« Reply #28 on: December 03, 2012, 10:59 »
+3
I sold a P-EL this morning on DT - 50 credits, level 0 image (25% royalty) and I netted $8.57. These were apparently heavily discounted credits - 68.5 cents - but even so, this brings home how much less DT is paying us than they used to.

Buyer pays $34.28, DT keeps $25.71 and passes on $8.57 to me. Back when credits were a flat $1 and we received 50%, DT would have paid me $25 and kept $25. The buyer gets a deal, DT's take is unchanged and the contributor gets the short end of the stick.

Pretty general description of how contributors are treated by microstock agencies at the moment.
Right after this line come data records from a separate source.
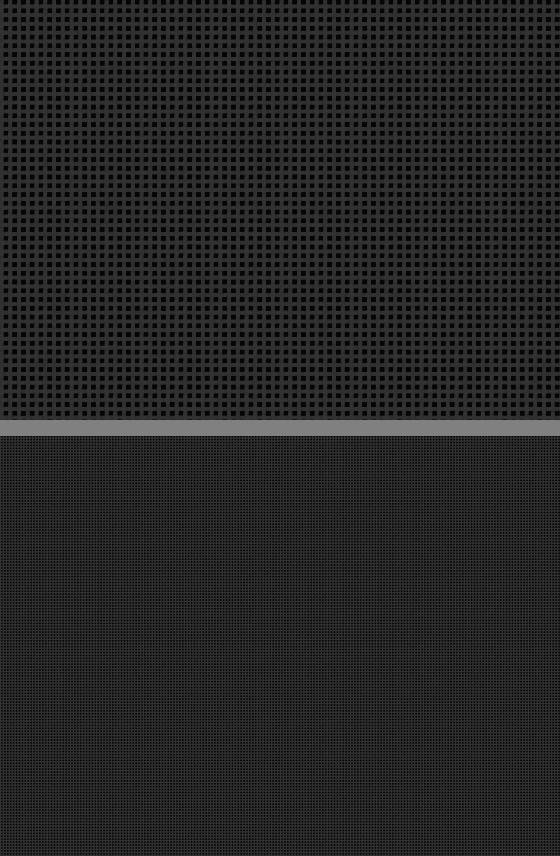
Top, the tile; bottom, the same tile 3 across and 3 down.
This pattern is drawn by a Shadertoy shader. Its source:

```glsl
// Dark woven mesh: charcoal threads crossing over and under around square black holes.
#define CELLS vec2(64.0, 48.0)       // holes across and down
#define HOLE_CENTRE vec2(0.68, 0.77) // place of the hole inside its cell
#define HOLE_HALF 0.255              // half width of a hole, in cells
#define VARIATION_PERIOD 4.0         // cells before the irregularities recur
#define WOBBLE 0.035                 // irregularity of hole place and size
#define GRAIN 0.012                  // fibre brightness variation
#define HOLE_COLOR vec3(0.018)
#define EDGE_COLOR vec3(0.13)
#define THREAD_COLOR vec3(0.16)
#define RAISED_COLOR vec3(0.192)

float hash(vec2 p) {
    vec3 h = fract(p.xyx * vec3(0.1031, 0.1030, 0.0973));
    h += dot(h, h.yzx + 33.33);
    return fract((h.x + h.y) * h.z);
}

float roundedBox(vec2 p, float halfSize, float radius) {
    vec2 d = abs(p) - halfSize + radius;
    return length(max(d, 0.0)) + min(max(d.x, d.y), 0.0) - radius;
}

// Smooth value noise that wraps after the given period
float wrappedNoise(vec2 p, vec2 period) {
    vec2 i = floor(p), f = fract(p);
    f = f * f * (3.0 - 2.0 * f);
    vec2 a = mod(i, period), b = mod(i + 1.0, period);
    return mix(mix(hash(a), hash(vec2(b.x, a.y)), f.x),
               mix(hash(vec2(a.x, b.y)), hash(b), f.x), f.y);
}

// Thread surface around the crossing at the origin
vec3 threadColor(vec2 p, float verticalOver, float aa) {
    float threadHalf = 0.5 - HOLE_HALF;
    float vertical = smoothstep(aa, -aa, abs(p.x) - threadHalf);
    float horizontal = smoothstep(aa, -aa, abs(p.y) - threadHalf);
    float onVertical = mix(vertical * (1.0 - horizontal), vertical, verticalOver);
    float across = mix(p.y, p.x, onVertical) / threadHalf;
    float along = mix(p.x, p.y, onVertical);
    float isOver = mix(1.0 - verticalOver, verticalOver, onVertical);

    // The upper thread bulges; the lower one sinks beside the crossing
    float bulge = cos(3.14159 * along) * mix(-0.35, 0.65, isOver);
    float roundness = 1.0 - across * across;
    float raised = smoothstep(0.1, 0.8, 0.25 + 0.5 * roundness + bulge);
    vec3 color = mix(THREAD_COLOR, RAISED_COLOR, raised);
    float crease = smoothstep(0.72, 1.0, abs(across));
    return mix(color, EDGE_COLOR, 0.75 * crease);
}

void mainImage(out vec4 fragColor, in vec2 fragCoord) {
    vec2 grid = fragCoord / iResolution.xy * CELLS;
    vec2 shifted = grid - HOLE_CENTRE + 0.5;
    vec2 cell = floor(shifted);
    vec2 local = fract(shifted) - 0.5;
    float aa = 0.5 * CELLS.y / iResolution.y;

    // Crossings lie midway between holes and alternate in a checker
    vec2 crossing = floor(shifted + 0.5);
    float verticalOver = mod(crossing.x + crossing.y, 2.0);
    vec3 color = threadColor(shifted - crossing, verticalOver, aa);

    // Fibre grain
    float grain = wrappedNoise(grid * 3.0, CELLS * 3.0) - 0.5;
    color += 2.0 * GRAIN * grain;

    // Slightly irregular holes with a dark rim
    vec2 id = mod(cell, VARIATION_PERIOD);
    vec2 drift = vec2(hash(id + 3.0), hash(id + 17.0)) - 0.5;
    float size = HOLE_HALF + WOBBLE * (hash(id + 41.0) - 0.5);
    float hole = roundedBox(local - WOBBLE * drift, size, 0.06);
    color = mix(color, EDGE_COLOR, 0.6 * smoothstep(0.06, 0.0, hole));
    color = mix(color, HOLE_COLOR, smoothstep(aa, -aa, hole));

    fragColor = vec4(color, 1.0);
}
```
Depressing.

WarrenPrice

« Reply #29 on: December 03, 2012, 11:19 »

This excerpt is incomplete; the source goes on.